Input Block Start

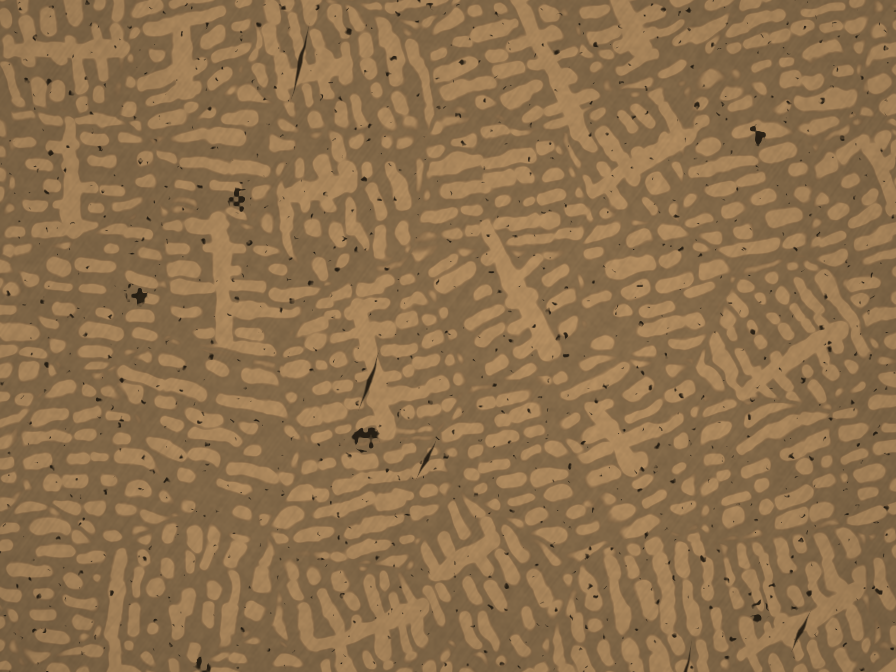
A Shadertoy shader for this texture:

```glsl
// Polished cast alloy under a microscope: pale dendrite arms in a dull matrix, with pores and scratches.
#define GRAIN_SIZE 0.21
#define ARM_PITCH 0.033
#define TRUNK_RADIUS 0.0125
#define EDGE_SOFTNESS 0.0018
#define SPECK_CELL 0.030
#define PORE_CELL 0.30
#define SCRATCH_CELL 0.36
#define DENDRITE_COLOR vec3(0.675, 0.532, 0.362)
#define MATRIX_COLOR vec3(0.508, 0.408, 0.282)
#define RIM_COLOR vec3(0.52, 0.39, 0.26)
#define PORE_COLOR vec3(0.10, 0.08, 0.05)

// Hashes and value noise
vec2 hash22(vec2 p) {
    vec3 q = fract(p.xyx * vec3(0.1031, 0.1030, 0.0973));
    q += dot(q, q.yzx + 33.33);
    return fract((q.xx + q.yz) * q.zy);
}

float noise(vec2 p) {
    vec2 i = floor(p), f = fract(p);
    f = f * f * (3.0 - 2.0 * f);
    float low = mix(hash22(i).x, hash22(i + vec2(1, 0)).x, f.x);
    float high = mix(hash22(i + vec2(0, 1)).x, hash22(i + vec2(1, 1)).x, f.x);
    return mix(low, high, f.y);
}

vec2 noise2(vec2 p) {
    return vec2(noise(p), noise(p + 57.3)) - 0.5;
}

// Distance helpers
float smoothMin(float a, float b, float k) {
    float h = max(k - abs(a - b), 0.0) / k;
    return min(a, b) - 0.25 * h * h * k;
}

vec2 toFrame(vec2 p, float angle) {
    float c = cos(angle), s = sin(angle);
    return vec2(c * p.x + s * p.y, c * p.y - s * p.x);
}

float capsule(vec2 p, float halfLength, float radius) {
    p.x -= clamp(p.x, -halfLength, halfLength);
    return length(p) - radius;
}

// Rows of rounded side arms, each row shifted at random
float sideArms(vec2 p, float armCell, vec2 seed) {
    float d = 1.0, row0 = floor(p.y / ARM_PITCH);
    for (int j = -1; j <= 1; j++) {
        float row = row0 + float(j);
        float shift = hash22(vec2(row, 7.0) + seed).x;
        float column0 = floor(p.x / armCell + shift);
        for (int i = -1; i <= 1; i++) {
            vec2 id = vec2(column0 + float(i), row);
            vec2 place = hash22(id + seed) - 0.5;
            vec2 size = hash22(id + seed + 31.7);
            vec2 center = vec2((id.x + 0.5 - shift + 0.4 * place.x) * armCell,
                               (row + 0.5 + 0.35 * place.y) * ARM_PITCH);
            vec2 local = toFrame(p - center, 0.5 * (size.x - size.y) * place.x);
            float arm = capsule(local, armCell * mix(0.04, 0.42, size.x),
                                ARM_PITCH * mix(0.22, 0.37, size.y));
            d = smoothMin(d, arm, 0.005);
        }
    }
    return d;
}

// Grains with their own direction; trunks may cross into neighbours
float dendrites(vec2 p) {
    p += 0.035 * noise2(p * 4.0) + 0.010 * noise2(p * 32.0) + 0.003 * noise2(p * 85.0);
    vec2 base = floor(p / GRAIN_SIZE), seed = vec2(0), frame = vec2(0);
    float nearest = 9.0, second = 9.0, trunk = 1.0, armCell = 0.05;
    for (int k = 0; k < 9; k++) {
        vec2 id = base + vec2(k % 3, k / 3) - 1.0;
        vec2 h = hash22(id + 11.0), g = hash22(id + 83.0);
        vec2 center = (id + 0.15 + 0.7 * h) * GRAIN_SIZE;
        float angle = 0.42 * smoothstep(0.2, 0.9, center.x) + 0.4 * (g.x - 0.5);
        angle += step(0.76, g.y) * 1.5708;
        vec2 local = toFrame(p - center, angle);
        float dist = length(p - center);
        if (dist < nearest) {
            second = nearest;
            nearest = dist;
            seed = id * 17.0 + 200.0;
            frame = local;
            armCell = mix(0.033, 0.070, h.y);
        } else {
            second = min(second, dist);
        }
        float taper = TRUNK_RADIUS * (1.0 - 2.5 * local.y);
        float stem = capsule(local.yx, mix(0.03, 0.13, h.x), taper);
        if (g.x > 0.4) trunk = min(trunk, stem);
    }
    float border = 0.003 - 0.5 * (second - nearest);
    float arms = -smoothMin(-sideArms(frame, armCell, seed), -border, 0.008);
    return smoothMin(arms, trunk, 0.004);
}

// Dark flaws: fine specks, ragged pore clusters, tapered scratches
float flaws(vec2 p, float soft) {
    float d = 1.0;
    vec2 ragged = p + 0.006 * noise2(p * 180.0);
    for (int k = 0; k < 9; k++) {
        vec2 offset = vec2(k % 3, k / 3) - 1.0;
        vec2 id = floor(p / SPECK_CELL) + offset;
        vec2 h = hash22(id + 401.0), g = hash22(id + 457.0);
        float radius = mix(0.0006, 0.0033, g.x * g.x * g.x);
        if (g.y < 0.72) d = min(d, length(ragged - (id + h) * SPECK_CELL) - radius);

        id = floor(p / PORE_CELL) + offset;
        h = hash22(id + 503.0);
        g = hash22(id + 547.0);
        float cluster = length(ragged - (id + h) * PORE_CELL) - mix(0.010, 0.022, g.x);
        cluster = max(cluster, 0.02 * (0.53 - noise(p * 125.0)));
        if (g.y < 0.55) d = min(d, cluster);

        id = floor(p / SCRATCH_CELL) + offset;
        h = hash22(id + 601.0);
        g = hash22(id + 653.0);
        vec2 local = toFrame(p - (id + h) * SCRATCH_CELL, 1.1 + 0.3 * g.x);
        float width = 0.0035 * (1.0 - abs(local.x) / mix(0.025, 0.05, g.x));
        if (g.y < 0.5) d = min(d, abs(local.y + 0.003 * noise(p * 60.0)) - width);
    }
    return 1.0 - smoothstep(-soft, soft, d);
}

void mainImage(out vec4 fragColor, in vec2 fragCoord) {
    vec2 p = fragCoord / iResolution.y;
    float soft = max(EDGE_SOFTNESS, 0.7 / iResolution.y);
    float d = dendrites(p);

    // Two phases with a thin reddish rim
    vec3 color = mix(DENDRITE_COLOR, MATRIX_COLOR, smoothstep(-soft, soft, d));
    color = mix(color, RIM_COLOR, 0.30 * (1.0 - smoothstep(0.0, 0.0025, abs(d - 0.0005))));

    // Polishing marks, mottling and uneven lamp light
    vec2 along = toFrame(p, 0.95);
    float marks = noise(along * vec2(14.0, 330.0)) - 0.5;
    float mottle = noise(p * 210.0) + noise(p * 95.0) - 1.0;
    float lamp = 1.03 - 0.13 * length(p - vec2(0.75, 0.5)) + 0.05 * (noise(p * 3.0) - 0.5);
    color *= lamp * (1.0 + 0.045 * marks + 0.045 * mottle);

    color = mix(color, PORE_COLOR, 0.88 * flaws(p, soft));
    fragColor = vec4(color, 1.0);
}
```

Input Block End

Work instructions: Extract every line containing the string "center" from the material.

Solution:
            vec2 center = vec2((id.x + 0.5 - shift + 0.4 * place.x) * armCell,
            vec2 local = toFrame(p - center, 0.5 * (size.x - size.y) * place.x);
        vec2 center = (id + 0.15 + 0.7 * h) * GRAIN_SIZE;
        float angle = 0.42 * smoothstep(0.2, 0.9, center.x) + 0.4 * (g.x - 0.5);
        vec2 local = toFrame(p - center, angle);
        float dist = length(p - center);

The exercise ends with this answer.